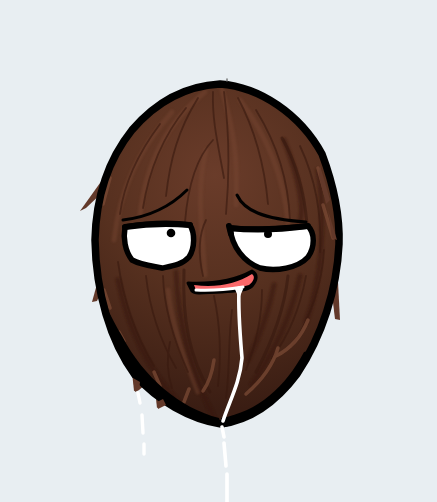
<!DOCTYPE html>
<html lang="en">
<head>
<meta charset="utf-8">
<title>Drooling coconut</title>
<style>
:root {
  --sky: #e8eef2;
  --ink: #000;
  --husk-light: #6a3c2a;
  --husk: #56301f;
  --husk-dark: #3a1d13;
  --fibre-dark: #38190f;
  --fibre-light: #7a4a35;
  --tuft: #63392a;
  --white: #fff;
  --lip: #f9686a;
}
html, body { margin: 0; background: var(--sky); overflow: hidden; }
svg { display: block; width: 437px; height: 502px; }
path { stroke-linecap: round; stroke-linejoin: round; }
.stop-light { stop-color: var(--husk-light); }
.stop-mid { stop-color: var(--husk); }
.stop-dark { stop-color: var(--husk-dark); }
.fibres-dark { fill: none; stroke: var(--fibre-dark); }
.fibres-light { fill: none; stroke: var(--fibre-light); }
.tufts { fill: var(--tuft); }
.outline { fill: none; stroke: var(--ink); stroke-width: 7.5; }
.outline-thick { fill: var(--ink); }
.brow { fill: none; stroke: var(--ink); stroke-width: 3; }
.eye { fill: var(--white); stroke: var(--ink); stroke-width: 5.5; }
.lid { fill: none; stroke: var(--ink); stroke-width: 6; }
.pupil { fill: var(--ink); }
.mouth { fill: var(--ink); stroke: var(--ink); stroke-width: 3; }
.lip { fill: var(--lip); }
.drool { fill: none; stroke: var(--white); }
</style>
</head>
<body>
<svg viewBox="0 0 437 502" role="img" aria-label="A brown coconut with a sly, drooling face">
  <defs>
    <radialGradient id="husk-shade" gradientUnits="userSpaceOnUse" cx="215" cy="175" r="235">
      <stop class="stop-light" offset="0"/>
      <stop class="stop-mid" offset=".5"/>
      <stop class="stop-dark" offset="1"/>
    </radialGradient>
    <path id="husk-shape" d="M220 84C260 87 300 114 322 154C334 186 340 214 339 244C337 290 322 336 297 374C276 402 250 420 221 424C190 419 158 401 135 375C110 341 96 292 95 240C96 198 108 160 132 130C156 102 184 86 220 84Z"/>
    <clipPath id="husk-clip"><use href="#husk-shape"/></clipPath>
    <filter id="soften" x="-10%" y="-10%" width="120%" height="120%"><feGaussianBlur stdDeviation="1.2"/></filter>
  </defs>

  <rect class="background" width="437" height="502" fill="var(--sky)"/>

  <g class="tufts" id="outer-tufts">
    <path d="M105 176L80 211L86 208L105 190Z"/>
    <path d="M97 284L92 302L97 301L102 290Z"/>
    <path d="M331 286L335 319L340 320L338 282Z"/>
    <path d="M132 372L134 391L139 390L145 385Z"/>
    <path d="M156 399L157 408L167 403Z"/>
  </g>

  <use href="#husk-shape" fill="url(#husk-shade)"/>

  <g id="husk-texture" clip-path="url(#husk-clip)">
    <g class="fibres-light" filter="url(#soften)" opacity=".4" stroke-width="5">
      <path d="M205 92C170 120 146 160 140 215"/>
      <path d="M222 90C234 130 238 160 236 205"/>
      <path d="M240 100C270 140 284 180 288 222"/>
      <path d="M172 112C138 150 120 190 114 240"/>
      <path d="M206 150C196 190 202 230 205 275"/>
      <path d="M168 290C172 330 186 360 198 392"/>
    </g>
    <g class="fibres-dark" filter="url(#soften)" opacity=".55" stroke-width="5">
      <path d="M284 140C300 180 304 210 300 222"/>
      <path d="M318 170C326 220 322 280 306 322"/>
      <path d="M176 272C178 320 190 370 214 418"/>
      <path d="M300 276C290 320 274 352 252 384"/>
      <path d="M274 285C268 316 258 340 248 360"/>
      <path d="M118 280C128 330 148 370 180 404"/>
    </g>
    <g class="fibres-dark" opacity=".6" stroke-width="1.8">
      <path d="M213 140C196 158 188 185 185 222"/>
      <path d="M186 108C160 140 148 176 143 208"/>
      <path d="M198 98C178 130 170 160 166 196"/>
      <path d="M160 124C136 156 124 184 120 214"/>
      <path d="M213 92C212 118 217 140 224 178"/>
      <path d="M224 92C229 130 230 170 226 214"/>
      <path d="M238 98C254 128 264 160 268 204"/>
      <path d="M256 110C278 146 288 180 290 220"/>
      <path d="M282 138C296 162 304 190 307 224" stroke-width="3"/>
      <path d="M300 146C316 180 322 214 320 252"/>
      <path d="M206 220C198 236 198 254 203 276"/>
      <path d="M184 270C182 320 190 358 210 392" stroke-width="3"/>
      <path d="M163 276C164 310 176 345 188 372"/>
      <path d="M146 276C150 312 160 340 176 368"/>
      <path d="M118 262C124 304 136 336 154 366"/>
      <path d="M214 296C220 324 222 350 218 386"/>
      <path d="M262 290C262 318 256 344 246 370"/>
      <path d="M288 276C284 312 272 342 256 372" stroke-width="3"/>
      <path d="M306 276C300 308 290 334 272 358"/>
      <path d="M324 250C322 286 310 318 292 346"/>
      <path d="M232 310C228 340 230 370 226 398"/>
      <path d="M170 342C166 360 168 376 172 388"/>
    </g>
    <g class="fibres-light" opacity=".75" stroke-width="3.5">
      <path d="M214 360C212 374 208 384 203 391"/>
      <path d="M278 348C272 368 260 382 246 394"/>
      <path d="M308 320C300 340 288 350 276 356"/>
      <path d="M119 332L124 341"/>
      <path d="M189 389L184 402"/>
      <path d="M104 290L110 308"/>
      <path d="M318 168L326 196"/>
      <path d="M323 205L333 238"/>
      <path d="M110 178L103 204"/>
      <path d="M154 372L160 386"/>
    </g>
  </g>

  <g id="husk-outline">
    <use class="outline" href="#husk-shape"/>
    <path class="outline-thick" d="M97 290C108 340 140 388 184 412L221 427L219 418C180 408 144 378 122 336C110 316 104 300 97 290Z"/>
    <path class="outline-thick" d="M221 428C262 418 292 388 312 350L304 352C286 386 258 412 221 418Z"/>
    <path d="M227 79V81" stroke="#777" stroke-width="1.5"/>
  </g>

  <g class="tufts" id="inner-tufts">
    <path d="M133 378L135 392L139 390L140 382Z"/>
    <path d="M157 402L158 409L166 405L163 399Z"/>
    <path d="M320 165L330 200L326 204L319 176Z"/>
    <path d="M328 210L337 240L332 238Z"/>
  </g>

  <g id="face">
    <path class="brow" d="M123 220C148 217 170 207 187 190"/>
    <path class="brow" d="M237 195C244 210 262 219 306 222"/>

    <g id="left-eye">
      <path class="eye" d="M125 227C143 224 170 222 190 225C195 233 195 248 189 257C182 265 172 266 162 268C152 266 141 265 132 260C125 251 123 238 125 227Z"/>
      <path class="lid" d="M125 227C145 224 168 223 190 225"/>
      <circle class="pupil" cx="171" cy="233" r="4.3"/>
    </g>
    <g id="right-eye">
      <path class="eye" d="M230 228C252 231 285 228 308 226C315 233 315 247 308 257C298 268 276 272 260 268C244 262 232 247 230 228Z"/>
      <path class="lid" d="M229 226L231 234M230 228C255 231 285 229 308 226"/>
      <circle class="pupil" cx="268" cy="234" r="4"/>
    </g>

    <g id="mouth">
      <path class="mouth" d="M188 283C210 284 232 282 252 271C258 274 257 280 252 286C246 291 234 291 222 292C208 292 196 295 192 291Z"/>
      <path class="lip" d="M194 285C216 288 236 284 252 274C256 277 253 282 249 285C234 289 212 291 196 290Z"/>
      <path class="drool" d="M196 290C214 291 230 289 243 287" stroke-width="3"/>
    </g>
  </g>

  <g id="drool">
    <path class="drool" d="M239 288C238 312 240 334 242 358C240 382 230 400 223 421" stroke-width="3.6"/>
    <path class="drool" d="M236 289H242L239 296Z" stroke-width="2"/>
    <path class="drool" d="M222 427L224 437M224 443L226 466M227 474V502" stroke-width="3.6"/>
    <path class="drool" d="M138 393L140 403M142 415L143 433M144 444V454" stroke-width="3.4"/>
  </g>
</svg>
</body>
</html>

━━━━━━━━━━━━━━━━━━━━━━━━━━━━━━

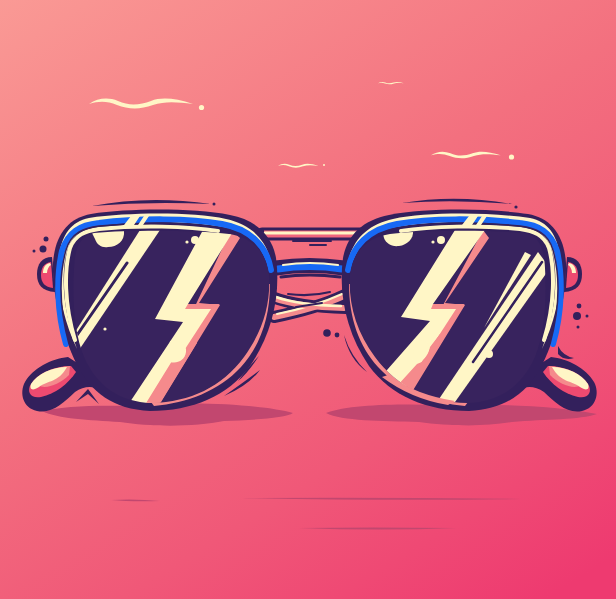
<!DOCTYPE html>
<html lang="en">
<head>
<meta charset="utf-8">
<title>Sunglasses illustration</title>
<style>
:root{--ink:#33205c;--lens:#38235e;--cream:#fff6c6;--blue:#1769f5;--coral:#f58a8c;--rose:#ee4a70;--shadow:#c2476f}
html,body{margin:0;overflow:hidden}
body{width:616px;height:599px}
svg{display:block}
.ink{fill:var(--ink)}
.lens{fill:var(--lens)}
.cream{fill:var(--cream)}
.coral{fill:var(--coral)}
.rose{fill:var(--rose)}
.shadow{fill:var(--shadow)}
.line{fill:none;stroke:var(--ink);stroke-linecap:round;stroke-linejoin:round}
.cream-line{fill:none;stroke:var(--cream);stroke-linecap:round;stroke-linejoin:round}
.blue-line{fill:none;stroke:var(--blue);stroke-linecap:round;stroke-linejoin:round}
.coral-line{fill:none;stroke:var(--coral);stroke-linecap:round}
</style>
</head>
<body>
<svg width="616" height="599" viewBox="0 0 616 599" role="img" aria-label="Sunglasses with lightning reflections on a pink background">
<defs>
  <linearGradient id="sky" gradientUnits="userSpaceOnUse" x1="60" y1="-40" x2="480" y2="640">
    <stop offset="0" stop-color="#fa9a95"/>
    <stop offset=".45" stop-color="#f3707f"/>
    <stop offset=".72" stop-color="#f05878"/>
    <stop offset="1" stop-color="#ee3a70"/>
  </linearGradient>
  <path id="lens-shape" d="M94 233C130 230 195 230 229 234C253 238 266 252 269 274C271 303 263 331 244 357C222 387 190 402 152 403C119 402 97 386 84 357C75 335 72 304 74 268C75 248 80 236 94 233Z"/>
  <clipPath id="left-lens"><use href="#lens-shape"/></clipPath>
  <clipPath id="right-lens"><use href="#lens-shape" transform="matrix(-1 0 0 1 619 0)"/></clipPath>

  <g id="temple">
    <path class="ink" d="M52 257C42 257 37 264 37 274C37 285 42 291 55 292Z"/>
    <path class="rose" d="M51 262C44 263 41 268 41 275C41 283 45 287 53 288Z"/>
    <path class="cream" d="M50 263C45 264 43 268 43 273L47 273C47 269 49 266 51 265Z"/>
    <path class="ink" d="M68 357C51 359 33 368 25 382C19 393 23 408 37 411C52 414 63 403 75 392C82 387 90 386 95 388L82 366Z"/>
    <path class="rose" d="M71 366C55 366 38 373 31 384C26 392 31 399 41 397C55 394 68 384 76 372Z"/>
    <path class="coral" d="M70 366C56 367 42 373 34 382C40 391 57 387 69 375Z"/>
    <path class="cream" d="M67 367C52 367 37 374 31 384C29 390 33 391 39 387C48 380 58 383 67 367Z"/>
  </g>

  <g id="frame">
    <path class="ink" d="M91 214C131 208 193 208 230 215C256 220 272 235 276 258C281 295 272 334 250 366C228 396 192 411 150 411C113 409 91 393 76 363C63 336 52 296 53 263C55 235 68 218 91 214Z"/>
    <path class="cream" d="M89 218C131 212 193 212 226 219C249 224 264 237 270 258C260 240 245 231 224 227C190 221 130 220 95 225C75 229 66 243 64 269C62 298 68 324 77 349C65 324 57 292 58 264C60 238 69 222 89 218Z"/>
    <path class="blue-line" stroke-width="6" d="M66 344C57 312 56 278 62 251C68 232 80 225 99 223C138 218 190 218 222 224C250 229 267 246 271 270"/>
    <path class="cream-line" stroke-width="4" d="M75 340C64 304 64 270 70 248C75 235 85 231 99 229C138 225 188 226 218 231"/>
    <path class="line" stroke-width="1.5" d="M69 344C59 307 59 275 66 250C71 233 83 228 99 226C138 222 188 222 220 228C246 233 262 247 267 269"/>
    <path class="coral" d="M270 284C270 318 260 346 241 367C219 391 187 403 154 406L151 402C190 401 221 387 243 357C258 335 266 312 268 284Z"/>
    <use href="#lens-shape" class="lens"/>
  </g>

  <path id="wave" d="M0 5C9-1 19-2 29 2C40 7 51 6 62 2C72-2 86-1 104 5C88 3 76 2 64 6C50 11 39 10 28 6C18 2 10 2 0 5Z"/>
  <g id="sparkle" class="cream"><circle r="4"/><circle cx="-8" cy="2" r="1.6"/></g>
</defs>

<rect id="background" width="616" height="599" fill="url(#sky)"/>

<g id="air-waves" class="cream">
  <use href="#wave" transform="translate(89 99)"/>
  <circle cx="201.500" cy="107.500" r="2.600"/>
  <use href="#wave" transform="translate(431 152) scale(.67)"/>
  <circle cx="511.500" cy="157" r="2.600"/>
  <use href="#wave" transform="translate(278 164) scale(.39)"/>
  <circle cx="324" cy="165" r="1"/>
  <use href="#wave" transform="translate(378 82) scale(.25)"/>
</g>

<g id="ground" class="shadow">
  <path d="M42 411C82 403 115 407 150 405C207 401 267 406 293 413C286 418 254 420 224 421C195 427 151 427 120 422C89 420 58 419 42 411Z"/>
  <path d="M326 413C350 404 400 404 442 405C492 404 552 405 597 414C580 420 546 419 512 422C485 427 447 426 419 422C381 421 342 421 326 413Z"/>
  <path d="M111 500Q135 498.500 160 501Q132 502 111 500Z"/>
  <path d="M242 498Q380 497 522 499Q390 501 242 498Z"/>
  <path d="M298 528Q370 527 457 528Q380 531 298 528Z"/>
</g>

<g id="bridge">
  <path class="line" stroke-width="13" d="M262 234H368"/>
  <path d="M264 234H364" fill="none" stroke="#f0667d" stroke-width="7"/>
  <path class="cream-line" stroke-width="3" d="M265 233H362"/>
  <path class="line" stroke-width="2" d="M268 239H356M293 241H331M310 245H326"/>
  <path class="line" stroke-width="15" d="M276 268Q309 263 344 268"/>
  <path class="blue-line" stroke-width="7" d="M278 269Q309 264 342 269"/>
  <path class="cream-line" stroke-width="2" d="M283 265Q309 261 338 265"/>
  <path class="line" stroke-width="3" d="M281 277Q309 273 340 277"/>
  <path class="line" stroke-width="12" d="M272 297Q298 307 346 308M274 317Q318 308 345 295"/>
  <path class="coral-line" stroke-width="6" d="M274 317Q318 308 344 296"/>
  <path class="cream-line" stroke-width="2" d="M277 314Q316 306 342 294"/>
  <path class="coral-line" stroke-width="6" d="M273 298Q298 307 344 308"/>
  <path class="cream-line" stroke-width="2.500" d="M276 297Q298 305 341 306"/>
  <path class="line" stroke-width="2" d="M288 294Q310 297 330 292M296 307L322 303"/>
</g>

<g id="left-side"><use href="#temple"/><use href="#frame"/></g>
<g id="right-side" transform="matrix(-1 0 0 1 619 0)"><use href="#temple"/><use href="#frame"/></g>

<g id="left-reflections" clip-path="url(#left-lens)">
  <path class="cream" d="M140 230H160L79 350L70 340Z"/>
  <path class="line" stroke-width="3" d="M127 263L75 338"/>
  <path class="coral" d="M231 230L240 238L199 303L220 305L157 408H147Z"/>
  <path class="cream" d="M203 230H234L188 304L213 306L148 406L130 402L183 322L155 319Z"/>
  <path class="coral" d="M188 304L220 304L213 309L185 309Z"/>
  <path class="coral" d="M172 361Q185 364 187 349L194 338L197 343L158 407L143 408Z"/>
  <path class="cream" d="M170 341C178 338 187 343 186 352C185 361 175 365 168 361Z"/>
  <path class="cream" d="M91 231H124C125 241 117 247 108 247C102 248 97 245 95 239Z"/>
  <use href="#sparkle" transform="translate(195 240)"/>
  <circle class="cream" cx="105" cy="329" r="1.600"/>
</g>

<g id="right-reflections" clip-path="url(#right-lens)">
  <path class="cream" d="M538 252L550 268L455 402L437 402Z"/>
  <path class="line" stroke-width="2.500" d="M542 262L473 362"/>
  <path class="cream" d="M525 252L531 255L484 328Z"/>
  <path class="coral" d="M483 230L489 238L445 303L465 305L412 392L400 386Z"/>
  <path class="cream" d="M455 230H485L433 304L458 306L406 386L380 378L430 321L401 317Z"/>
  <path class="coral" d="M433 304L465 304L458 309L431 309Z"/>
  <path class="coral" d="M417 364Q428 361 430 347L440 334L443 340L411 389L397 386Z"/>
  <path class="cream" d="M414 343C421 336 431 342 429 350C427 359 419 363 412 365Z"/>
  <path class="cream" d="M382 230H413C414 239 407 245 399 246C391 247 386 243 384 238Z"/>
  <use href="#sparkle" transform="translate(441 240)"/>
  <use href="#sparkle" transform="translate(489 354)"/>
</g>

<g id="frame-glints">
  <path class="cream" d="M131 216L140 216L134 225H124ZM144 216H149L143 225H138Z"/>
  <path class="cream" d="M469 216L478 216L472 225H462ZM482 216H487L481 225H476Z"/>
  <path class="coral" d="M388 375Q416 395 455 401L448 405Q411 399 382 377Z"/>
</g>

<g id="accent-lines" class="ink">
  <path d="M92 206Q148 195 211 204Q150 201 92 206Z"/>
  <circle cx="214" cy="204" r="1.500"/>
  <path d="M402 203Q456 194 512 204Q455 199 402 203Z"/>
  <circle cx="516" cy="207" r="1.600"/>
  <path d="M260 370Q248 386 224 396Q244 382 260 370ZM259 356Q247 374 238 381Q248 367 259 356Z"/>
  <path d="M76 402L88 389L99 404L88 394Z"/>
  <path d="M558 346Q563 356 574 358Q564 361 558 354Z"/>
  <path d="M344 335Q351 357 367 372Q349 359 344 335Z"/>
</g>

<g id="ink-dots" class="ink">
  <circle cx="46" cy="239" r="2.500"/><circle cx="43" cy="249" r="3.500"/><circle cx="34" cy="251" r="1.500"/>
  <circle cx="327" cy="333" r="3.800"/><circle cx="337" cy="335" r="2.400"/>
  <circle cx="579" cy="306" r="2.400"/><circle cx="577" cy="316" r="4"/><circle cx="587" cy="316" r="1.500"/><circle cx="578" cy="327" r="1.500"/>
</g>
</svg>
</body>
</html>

━━━━━━━━━━━━━━━━━━━━━━━━━━━━━━

Assignment:
Reproduce, word for word and in full, only the lines above that start at the line with "brown coconut with" and run through the line with "</radialGradient>", both ends included.

Output for this exercise:
<svg viewBox="0 0 437 502" role="img" aria-label="A brown coconut with a sly, drooling face">
  <defs>
    <radialGradient id="husk-shade" gradientUnits="userSpaceOnUse" cx="215" cy="175" r="235">
      <stop class="stop-light" offset="0"/>
      <stop class="stop-mid" offset=".5"/>
      <stop class="stop-dark" offset="1"/>
    </radialGradient>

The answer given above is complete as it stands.